- [TASK INSTRUCTIONS]
Search the entries for the word "white" and report each line that has it.

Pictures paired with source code
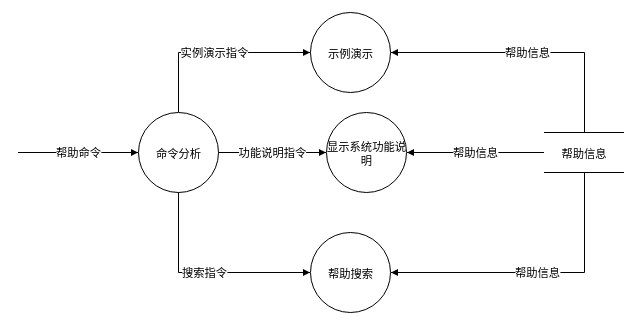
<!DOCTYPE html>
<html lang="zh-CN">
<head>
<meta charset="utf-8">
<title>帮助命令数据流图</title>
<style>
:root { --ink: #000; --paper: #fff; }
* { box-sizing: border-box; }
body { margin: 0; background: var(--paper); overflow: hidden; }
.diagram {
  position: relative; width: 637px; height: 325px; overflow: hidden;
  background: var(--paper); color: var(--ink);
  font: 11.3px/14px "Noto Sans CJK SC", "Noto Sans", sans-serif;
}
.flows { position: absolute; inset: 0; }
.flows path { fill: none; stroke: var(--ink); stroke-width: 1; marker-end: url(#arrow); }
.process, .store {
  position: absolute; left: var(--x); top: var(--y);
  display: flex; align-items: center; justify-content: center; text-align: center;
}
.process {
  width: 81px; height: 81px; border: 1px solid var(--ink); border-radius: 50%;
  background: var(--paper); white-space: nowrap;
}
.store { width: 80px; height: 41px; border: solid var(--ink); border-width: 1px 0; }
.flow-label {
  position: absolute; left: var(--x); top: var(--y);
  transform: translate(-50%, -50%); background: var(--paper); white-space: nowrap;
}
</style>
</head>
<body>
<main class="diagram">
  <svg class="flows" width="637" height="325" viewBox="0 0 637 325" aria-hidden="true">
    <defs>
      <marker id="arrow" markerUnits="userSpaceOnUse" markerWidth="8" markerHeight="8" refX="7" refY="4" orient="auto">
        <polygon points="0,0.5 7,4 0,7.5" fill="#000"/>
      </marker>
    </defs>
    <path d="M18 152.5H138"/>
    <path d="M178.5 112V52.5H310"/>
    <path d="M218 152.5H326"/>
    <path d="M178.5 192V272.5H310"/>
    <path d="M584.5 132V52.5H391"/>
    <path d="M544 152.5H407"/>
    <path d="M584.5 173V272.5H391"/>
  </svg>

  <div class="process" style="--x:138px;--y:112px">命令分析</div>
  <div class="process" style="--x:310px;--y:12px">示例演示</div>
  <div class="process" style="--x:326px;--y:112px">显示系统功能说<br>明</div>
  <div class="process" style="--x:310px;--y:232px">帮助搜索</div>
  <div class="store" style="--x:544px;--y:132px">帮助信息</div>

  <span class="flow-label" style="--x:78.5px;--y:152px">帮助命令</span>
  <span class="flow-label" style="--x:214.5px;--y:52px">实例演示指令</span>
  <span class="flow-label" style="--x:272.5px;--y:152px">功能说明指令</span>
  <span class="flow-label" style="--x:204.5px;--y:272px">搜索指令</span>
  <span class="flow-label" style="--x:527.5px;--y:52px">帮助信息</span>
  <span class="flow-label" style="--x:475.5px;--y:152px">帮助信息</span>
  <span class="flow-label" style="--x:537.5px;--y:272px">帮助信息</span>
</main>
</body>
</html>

- [REPLY TO THE EXERCISE]
  background: var(--paper); white-space: nowrap;
  transform: translate(-50%, -50%); background: var(--paper); white-space: nowrap;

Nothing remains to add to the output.